- Officials of a planned Los Angeles-Las Vegas high-speed rail system have announced that they have abandoned a deal with Chinese partner and financial backer, China Railway International, because the foreign rail company could not overcome the requirement that high-speed trains be manufactured in the U.S., The Los Angeles Times reported.
- XpressWest said CRI was set to provide capital of $100 million for the 185-mile route as part of its push to expand outside of China.
- Officials from the private U.S. company said they will "aggressively pursue" other partners to make the route happen and are even considering expanding the system to include two additional stops.
XpressWest pointed out that while the U.S. requires domestically manufactured trains in order to gain regulatory approvals, "there are no high-speed trains manufactured in the United States." Therefore, the company said, the "inflexible requirement" has proven to be a major obstacle to the implementation of light rail in this country.
Last month, Reuters reported that U.S. high speed and light rail developers were increasingly seeking private investors to back their projects because government funding came with too many strings attached, from financial oversight to the potential fallout of unreliable political winds. Reuters also said that developers in Minnesota, Texas and Nevada are forming partnerships with Japanese and Chinese train manufacturers.

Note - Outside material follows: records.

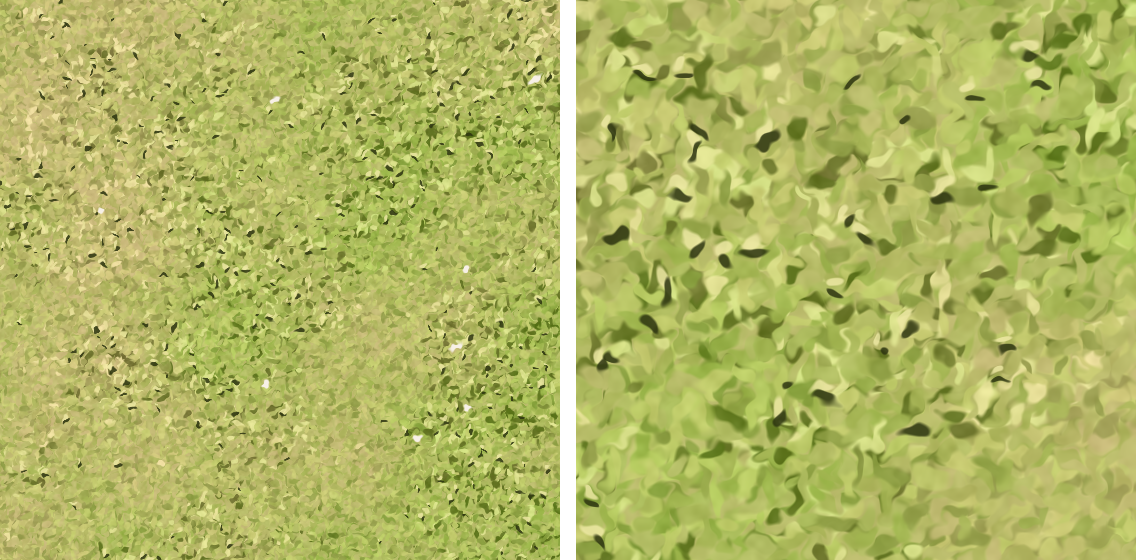
Left, the full canvas; right, a detail of the centre.
Give the GLSL for this texture, as a Shadertoy shader.

```glsl
float hash(vec2 p) {
    return fract(sin(dot(p, vec2(127.1, 311.7))) * 43758.5453);
}

float noise(vec2 p) {
    vec2 i = floor(p), f = fract(p);
    f = f * f * (3.0 - 2.0 * f);
    return mix(mix(hash(i), hash(i + vec2(1, 0)), f.x),
               mix(hash(i + vec2(0, 1)), hash(i + vec2(1, 1)), f.x), f.y);
}

float fbm(vec2 p) {
    return 0.55 * noise(p) + 0.3 * noise(p * 2.1 + 7.0) + 0.15 * noise(p * 4.3 + 19.0);
}

// Soft-edged ellipse, turned by an angle
float blade(vec2 p, float angle, vec2 size) {
    float c = cos(angle), s = sin(angle);
    vec2 q = vec2(c * p.x + s * p.y, c * p.y - s * p.x) / size;
    return 1.0 - smoothstep(0.65, 1.15, length(q));
}

// Grass tones from dark to pale, spaced by their share of the area
vec3 grassTone(float t) {
    vec3 c = vec3(0.40, 0.44, 0.15);
    c = mix(c, vec3(0.58, 0.62, 0.29), smoothstep(0.02, 0.07, t));
    c = mix(c, vec3(0.67, 0.71, 0.35), smoothstep(0.17, 0.24, t));
    c = mix(c, vec3(0.74, 0.74, 0.43), smoothstep(0.44, 0.51, t));
    c = mix(c, vec3(0.78, 0.80, 0.44), smoothstep(0.69, 0.76, t));
    return mix(c, vec3(0.89, 0.89, 0.58), smoothstep(0.91, 0.95, t));
}

void mainImage(out vec4 fragColor, in vec2 fragCoord) {
    vec2 uv = fragCoord / iResolution.y;

    // Broad patches: lush against dry, and busy against calm
    float lush = fbm(uv * 5.0 + 3.0) - 0.5 + 0.25 * (uv.x - uv.y);
    float busy = smoothstep(0.3, 0.7, fbm(uv * 6.0 + 31.0) + 0.15 * (uv.x - 0.5));

    // Ragged outlines
    vec2 warp = vec2(noise(uv * 130.0), noise(uv * 130.0 + 50.0)) - 0.5;
    vec2 pos = uv + 0.007 * warp;

    // Overlapping blades and leaves
    vec3 col = grassTone(0.5);
    for (int layer = 0; layer < 7; layer++) {
        vec2 p = pos * 62.0 + float(layer) * vec2(17.37, 41.73);
        vec2 cell = floor(p);
        for (int k = 0; k < 9; k++) {
            vec2 id = cell + vec2(k % 3, k / 3) - 1.0;
            vec2 seed = id + float(layer) * 5.3;
            vec2 centre = id + vec2(hash(seed + 1.7), hash(seed + 8.3));
            float angle = 0.7 + 2.6 * (hash(seed + 13.1) - 0.5);
            vec2 size = vec2(mix(0.35, 0.8, hash(seed + 21.9)), mix(0.18, 0.38, hash(seed + 34.6)));
            float tone = 0.5 + (hash(seed + 47.2) - 0.5) * mix(0.85, 1.15, busy) - 0.12 * lush;
            float tint = clamp(1.6 * lush + 0.7 * (hash(seed + 59.4) - 0.5), -0.7, 0.7);
            vec3 leaf = grassTone(tone) + tint * vec3(-0.09, 0.01, -0.09);
            col = mix(col, leaf, 0.92 * blade(p - centre, angle, size));
        }
    }

    // Fine mottling
    col += 0.05 * (noise(uv * 210.0) - 0.5) + 0.04 * (noise(uv * 90.0) - 0.5);

    // Clustered dark gaps with sunlit leaves beside them
    vec2 p = pos * 42.0;
    for (int k = 0; k < 9; k++) {
        vec2 id = floor(p) + vec2(k % 3, k / 3) - 1.0;
        vec2 d = p - id - vec2(hash(id + 3.1), hash(id + 6.7));
        float cluster = smoothstep(0.45, 0.75, fbm(id / 7.0 + 31.0));
        float present = step(hash(id + 11.3), 0.03 + 0.35 * cluster);
        float angle = 2.4 * (hash(id + 15.9) - 0.4);
        float size = mix(0.5, 1.1, hash(id + 23.3));
        float lit = present * step(0.35, hash(id + 29.1));
        col = mix(col, vec3(0.93, 0.91, 0.64), 0.85 * lit * blade(d - vec2(-0.1, 0.28), angle + 0.5, size * vec2(0.34, 0.18)));
        col = mix(col, vec3(0.17, 0.20, 0.06), 0.85 * present * blade(d, angle, size * vec2(0.34, 0.14)));
    }

    // Rare white flecks
    p = pos * 14.0;
    for (int k = 0; k < 9; k++) {
        vec2 id = floor(p) + vec2(k % 3, k / 3) - 1.0;
        vec2 d = p - id - vec2(hash(id + 71.3), hash(id + 83.9));
        float present = step(hash(id + 97.7), 0.06);
        vec2 size = vec2(mix(0.09, 0.22, hash(id + 61.1)), 0.085);
        col = mix(col, vec3(0.97, 0.94, 0.90), present * blade(d, 0.35 + 0.5 * hash(id + 67.0), size));
    }

    fragColor = vec4(clamp(col, 0.0, 1.0), 1.0);
}
```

The planned Los Angeles-Las Vegas rail project isn't the only high-profile rail plan to face obstacles recently. The state of California invested $10 billion in a $64 billion bullet train project and has been putting pressure on the authority ever since a Los Angeles Times investigation determined that it had not been completely upfront with legislators about the cost and feasibility of the project. Since The Times made the results of its inquiries public, the state Legislature has held several special hearings and inquiries into the system's operational capabilities.